Uterine Cancer – Treatment
Uterine cancer is treated by one or a combination of treatments including surgery, radiation therapy, chemotherapy, and hormone therapy.
Combinations of treatments are often recommended, but they depend on the stage and characteristics of the cancer.
Uterine Cancer – Stages
All cancers are given a ‘stage’. The stage indicates the size of the tumour and the extent of its spread throughout the body. Uterine cancer may be given the following stages:
Stage 1 cancers are the easiest to treat.
1A means that the cancer may have grown into the muscle wall (myometrium) of the uterus, but no more than halfway.
1B means the cancer has grown halfway or more into the muscle wall of the uterus.
Stage II – Cancer of the Uterus
This means the cancer has spread to the cervix.
Stage III – Cancer of the Uterus
This stage means the cancer has spread further. There are three categories of stage 3 uterine cancer:
3A means the cancer has grown into the ovaries.
3B means the cancer has spread into the vagina or into the tissues surrounding the uterus.
3C means the cancer has spread to nearby lymph glands.
This stage means that the cancer has spread to another body organ. There are two categories of stage 4 cancer of the uterus:
4A means the cancer has spread to the bowel and bladder.
4B means the cancer has spread to other organs that are further away, such as lungs, liver, bones or brain.
I believe I have these symptoms – what next?
Please make an appointment to see your GP
Write a list of the symptoms that are present and any other concerns to take with you to your GP or gynaecologist
You should tell them about any changes to your body that you have noticed.
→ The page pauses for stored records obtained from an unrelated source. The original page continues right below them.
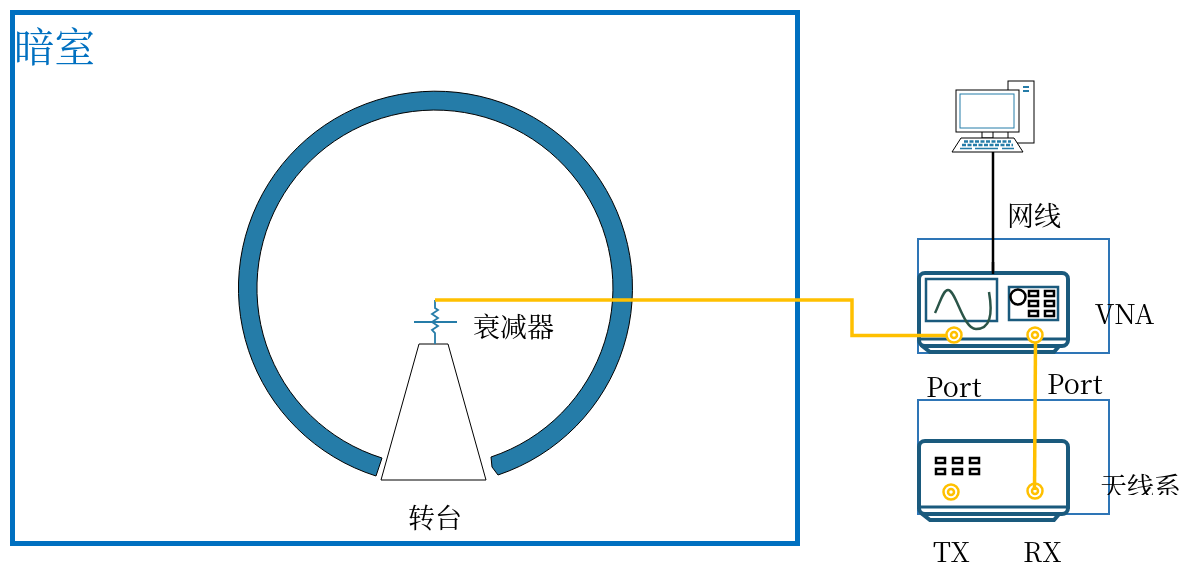
<!DOCTYPE html>
<html lang="zh-CN">
<head>
<meta charset="utf-8">
<title>暗室测试系统连接图</title>
<style>
:root {
  --paper: #ffffff;
  --ink: #000000;
  --room: #0070c0;
  --ring: #257ca8;
  --frame: #2e75b6;
  --device: #1a5a7d;
  --cable: #ffc000;
  --trace: #2b5548;
}
* { box-sizing: border-box; margin: 0; }
html, body { width: 1200px; height: 586px; overflow: hidden; background: var(--paper); }
.diagram {
  position: relative;
  width: 1200px;
  height: 586px;
  overflow: hidden;
  color: var(--ink);
  font: 27px/40px "Noto Serif CJK SC", "Noto Serif", serif;
}
.chamber, .group { position: absolute; }
.chamber { left: 10px; top: 10px; width: 790px; height: 536px; border: 5px solid var(--room); }
.group { left: 917px; width: 193px; height: 116px; border: 2px solid var(--frame); }
.group-vna { top: 238px; }
.group-antenna { top: 399px; }
.wiring { position: absolute; inset: 0; display: block; }
.label { position: absolute; white-space: nowrap; }
.label-chamber { left: 14px; top: 15px; font-size: 40.5px; line-height: 60px; color: var(--room); }
.label-attenuator { left: 473px; top: 306px; }
.label-turntable { left: 408px; top: 497px; }
.label-network { left: 1007px; top: 195px; }
.label-vna { left: 1095px; top: 293px; }
.label-port-a { left: 926px; top: 366px; }
.label-port-b { left: 1047px; top: 363px; }
.label-antenna { left: 1100px; top: 466px; height: 29px; overflow: hidden; }
.label-tx { left: 933px; top: 531px; }
.label-rx { left: 1023px; top: 531px; }
.outline { fill: var(--paper); stroke: var(--ink); stroke-width: 1; }
.case { fill: var(--paper); stroke: var(--device); stroke-width: 4; }
.panel { fill: none; stroke: var(--device); stroke-width: 2.5; }
.key { fill: var(--paper); stroke: var(--ink); stroke-width: 2.5; }
.cable { fill: none; stroke: var(--cable); stroke-width: 3.5; }
.connector { fill: var(--paper); stroke: var(--cable); stroke-width: 2.5; }
.attenuator { fill: none; stroke: var(--ring); stroke-width: 1.8; }
</style>
</head>
<body>
<main class="diagram">
  <section class="chamber" aria-label="暗室"></section>
  <section class="group group-vna" aria-label="VNA"></section>
  <section class="group group-antenna" aria-label="天线系"></section>

  <svg class="wiring" width="1200" height="586" viewBox="0 0 1200 586" aria-hidden="true">
    <defs>
      <g id="connector" class="connector">
        <circle r="7.5"/>
        <circle r="3"/>
      </g>
      <rect id="key" class="key" width="9" height="5"/>
      <g id="key-row">
        <use href="#key"/>
        <use href="#key" x="17"/>
        <use href="#key" x="34"/>
      </g>
      <g id="key-pair">
        <use href="#key"/>
        <use href="#key" x="16"/>
      </g>
      <g id="instrument-case">
        <path d="M921 72 L930 79 H1054 L1060 72" fill="none" stroke="var(--device)" stroke-width="4"/>
        <rect class="case" x="919" y="0" width="149" height="73" rx="6"/>
        <path d="M921 66 H1066" stroke="var(--device)" stroke-width="3"/>
      </g>
    </defs>

    <g id="probe-ring">
      <path d="M376 476 A197 197 0 1 1 498 475 L492 467 L491 457 A178 178 0 1 0 382 458 Z" fill="var(--ring)" stroke="var(--ink)"/>
    </g>

    <g id="turntable">
      <polygon class="outline" points="419,344 448,344 486,480 381,480"/>
    </g>

    <g id="attenuator" class="attenuator">
      <path d="M435 300 V308 L438 310 L432 314 L438 318 L432 322 L438 326 L432 330 L435 333 V344"/>
      <path d="M414 322 H457"/>
    </g>

    <g id="computer">
      <rect class="outline" x="1008" y="81" width="26" height="62"/>
      <path d="M1023 87 H1029 M1023 91 H1029" stroke="var(--ring)" stroke-width="2"/>
      <rect class="outline" x="982" y="131" width="11" height="7"/>
      <rect class="outline" x="956" y="90" width="63" height="42"/>
      <rect x="960" y="94" width="54" height="34" fill="none" stroke="var(--ring)"/>
      <polygon class="outline" points="961,138 1014,138 1023,152 952,152"/>
      <path d="M964 141.5 H1011 M962 145 H1013" stroke="var(--ring)" stroke-width="2.5" stroke-dasharray="4 1.5"/>
      <path d="M960 148.5 H972 M975 148.5 H998 M1002 148.5 H1014" stroke="var(--ring)" stroke-width="1.5"/>
    </g>

    <path id="network-cable" d="M993 152 V273" stroke="var(--ink)" stroke-width="2.5"/>

    <g id="network-analyzer">
      <use href="#instrument-case" y="273"/>
      <path d="M993 262 V274" stroke="var(--ink)" stroke-width="2.5"/>
      <rect class="panel" x="926" y="279" width="71" height="42"/>
      <path d="M935 313 C940 303 943 290 948 290 C956 290 963 329 976 329 C990 329 993 315 989 292" fill="none" stroke="var(--trace)" stroke-width="2.5"/>
      <rect class="panel" x="1009" y="287" width="49" height="33"/>
      <circle cx="1018" cy="297" r="7.5" fill="var(--paper)" stroke="var(--ink)" stroke-width="2.5"/>
      <use href="#key-pair" x="1029" y="291"/>
      <use href="#key-pair" x="1029" y="301"/>
      <use href="#key-pair" x="1029" y="311"/>
    </g>

    <g id="antenna-system">
      <use href="#instrument-case" y="441"/>
      <use href="#key-row" x="936" y="458"/>
      <use href="#key-row" x="936" y="469"/>
    </g>

    <g id="ports">
      <use href="#connector" x="954" y="335"/>
      <use href="#connector" x="1035" y="335"/>
      <use href="#connector" x="951" y="492"/>
      <use href="#connector" x="1035" y="491"/>
    </g>

    <g id="rf-cables" class="cable">
      <path d="M435 300 H852 V335.5 H947"/>
      <path d="M1035.5 342 L1034.5 490"/>
    </g>
  </svg>

  <h1 class="label label-chamber" style="font-weight:400">暗室</h1>
  <p class="label label-attenuator">衰减器</p>
  <p class="label label-turntable">转台</p>
  <p class="label label-network">网线</p>
  <p class="label label-vna">VNA</p>
  <p class="label label-port-a">Port</p>
  <p class="label label-port-b">Port</p>
  <p class="label label-antenna">天线系</p>
  <p class="label label-tx">TX</p>
  <p class="label label-rx">RX</p>
</main>
</body>
</html>
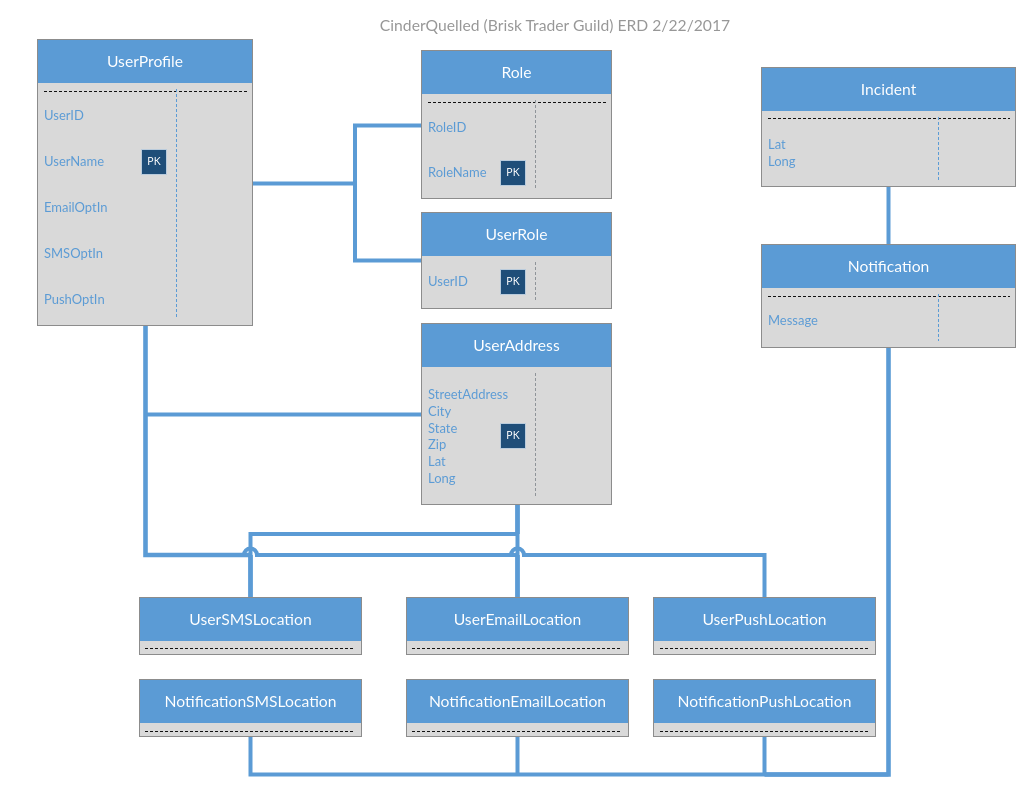
<!DOCTYPE html>
<html lang="en">
<head>
<meta charset="utf-8">
<title>CinderQuelled ERD</title>
<style>
:root {
  --blue: #5b9bd5;
  --navy: #1f4e79;
  --panel: #d9d9d9;
  --edge: #8c8c8c;
  --title: #979797;
}
* { box-sizing: border-box; margin: 0; padding: 0; }
html, body { width: 1028px; height: 797px; overflow: hidden; background: #fff; }
body { position: relative; font-family: Lato, "Open Sans", sans-serif; }
h1 {
  position: absolute; left: 355px; top: 15px; width: 400px;
  font-size: 15.7px; line-height: 20px; font-weight: 400;
  text-align: center; white-space: nowrap; color: var(--title);
}
.connectors { position: absolute; left: 0; top: 0; fill: none; stroke: var(--blue); stroke-width: 4; }
.connectors .shared { stroke-width: 4.6; }

.group { position: absolute; display: flex; flex-direction: column; }
.profile { left: 37px; top: 39px; width: 216px; }
.accounts { left: 421px; top: 50px; width: 191px; gap: 13px; }
.alerts { left: 761px; top: 67px; width: 255px; gap: 57px; }
.locations {
  position: absolute; left: 139px; top: 597px;
  display: grid; grid-template-columns: 267px 247px 223px; row-gap: 24px;
}
.locations .entity { width: 223px; height: 58px; }

.entity {
  display: flex; flex-direction: column;
  height: var(--height); border: 1px solid var(--edge); background: var(--panel);
}
.entity h2 {
  flex: none; height: 44px; line-height: 43px; text-align: center;
  font-size: 15.7px; font-weight: 400; color: #fff;
  background: var(--blue); border-bottom: 1px solid var(--panel);
}
.body { position: relative; flex: 1; padding: var(--start, 0) 6px 0; }
.ruled::before {
  content: ""; position: absolute; left: 6px; right: 5px; top: var(--rule, 7px); height: 1px;
  background: repeating-linear-gradient(90deg, #111 0 3px, transparent 3px 5px);
}
.split::after {
  content: ""; position: absolute; left: var(--split); top: 5px; bottom: var(--split-end, 6px); width: 1px;
  background: repeating-linear-gradient(180deg, var(--split-color, var(--blue)) 0 3px, transparent 3px 5px);
}
.fields { list-style: none; color: var(--blue); font-size: 13px; line-height: var(--row); }
.key {
  position: absolute; left: calc(var(--split) - 35px); top: var(--key); width: 26px; height: 26px;
  border: 1px solid #b9cbdc; background: var(--navy); color: #fff;
  font-size: 10.5px; line-height: 23px; text-align: center;
}
.user-profile { --height: 287px; --start: 8px; --row: 46px; --key: 65px; --split: 138px; }
.role { --height: 149px; --start: 10px; --row: 45px; --key: 65px; }
.user-role { --height: 97px; --start: 13px; --row: 22px; --key: 12px; }
.user-address { --height: 182px; --start: 18px; --row: 16.8px; --key: 55px; margin-top: 1px; }
.accounts .entity { --split: 113px; --split-color: #8f9499; --split-end: 8px; }
.incident { --height: 120px; --start: 24px; --row: 17px; --rule: 6px; }
.notification { --height: 104px; --start: 23px; --row: 17px; }
.alerts .entity { --split: 176px; }
.locations .entity:nth-child(-n+3) { --rule: 6px; }
.locations .entity:not(:nth-child(3n)) .ruled::before { left: 5px; right: 6px; }
</style>
</head>
<body>
<h1>CinderQuelled (Brisk Trader Guild) ERD 2/22/2017</h1>

<svg class="connectors" width="1028" height="797" viewBox="0 0 1028 797" aria-hidden="true">
  <path d="M253 183.5H355M421 125.5H355V260.5H421"/>
  <path d="M145 414.5H421"/>
  <path class="shared" d="M145.5 326V555H250.5"/>
  <path d="M145.5 555H244A6.5 6.5 0 0 1 257 555H511A6.5 6.5 0 0 1 524 555H764.5V597"/>
  <path d="M511 555H517.5"/>
  <path d="M517.5 505V597M517.5 534H250.5V597"/>
  <path class="shared" d="M250.5 555V597M517.5 505V534M517.5 555V597"/>
  <path d="M888.5 187V244"/>
  <path d="M250.5 737V774.5H888.5M517.5 737V774.5M764.5 737V774.5"/>
  <path class="shared" d="M888.5 348V774.5H764.5"/>
</svg>

<main>
  <div class="group profile">
    <section class="entity user-profile">
      <h2>UserProfile</h2>
      <div class="body ruled split">
        <ul class="fields"><li>UserID</li><li>UserName</li><li>EmailOptIn</li><li>SMSOptIn</li><li>PushOptIn</li></ul>
        <span class="key">PK</span>
      </div>
    </section>
  </div>

  <div class="group accounts">
    <section class="entity role">
      <h2>Role</h2>
      <div class="body ruled split">
        <ul class="fields"><li>RoleID</li><li>RoleName</li></ul>
        <span class="key">PK</span>
      </div>
    </section>
    <section class="entity user-role">
      <h2>UserRole</h2>
      <div class="body split">
        <ul class="fields"><li>UserID</li></ul>
        <span class="key">PK</span>
      </div>
    </section>
    <section class="entity user-address">
      <h2>UserAddress</h2>
      <div class="body split">
        <ul class="fields"><li>StreetAddress</li><li>City</li><li>State</li><li>Zip</li><li>Lat</li><li>Long</li></ul>
        <span class="key">PK</span>
      </div>
    </section>
  </div>

  <div class="group alerts">
    <section class="entity incident">
      <h2>Incident</h2>
      <div class="body ruled split">
        <ul class="fields"><li>Lat</li><li>Long</li></ul>
      </div>
    </section>
    <section class="entity notification">
      <h2>Notification</h2>
      <div class="body ruled split">
        <ul class="fields"><li>Message</li></ul>
      </div>
    </section>
  </div>

  <div class="locations">
    <section class="entity"><h2>UserSMSLocation</h2><div class="body ruled"></div></section>
    <section class="entity"><h2>UserEmailLocation</h2><div class="body ruled"></div></section>
    <section class="entity"><h2>UserPushLocation</h2><div class="body ruled"></div></section>
    <section class="entity"><h2>NotificationSMSLocation</h2><div class="body ruled"></div></section>
    <section class="entity"><h2>NotificationEmailLocation</h2><div class="body ruled"></div></section>
    <section class="entity"><h2>NotificationPushLocation</h2><div class="body ruled"></div></section>
  </div>
</main>
</body>
</html>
You should tell them if you or anybody in your family has had cancer or been tested for genetic faults.
Symptoms can often be attributed to other conditions such as irritable bowel, indigestion, and stress – common complaints that GPs are attending to. It’s extremely important to note that if you feel your symptoms are not the ordinary for you, are persistent and have gotten worse that you advocate for your health.
1. Take a list of the symptoms that are present- give your GP as much information as you can.
2. Consider your whānau/family history and discuss this with your doctor. Call whānau/family and try to get a gauge on what cancers if any have been present. Please note that a gynaecological cancer can be present even if there has been no whānau/family history of one.
3. Ask your GP for a second opinion or referral to a specialist
4. You are by rights allowed to take someone along with you to your GP and specialist visits for moral support, it’s great to have someone there especially when being given a lot of new information.
5. NEVER feel silly or like you are overreacting by seeking the advice of a medical professional YOU know your body better than anyone else.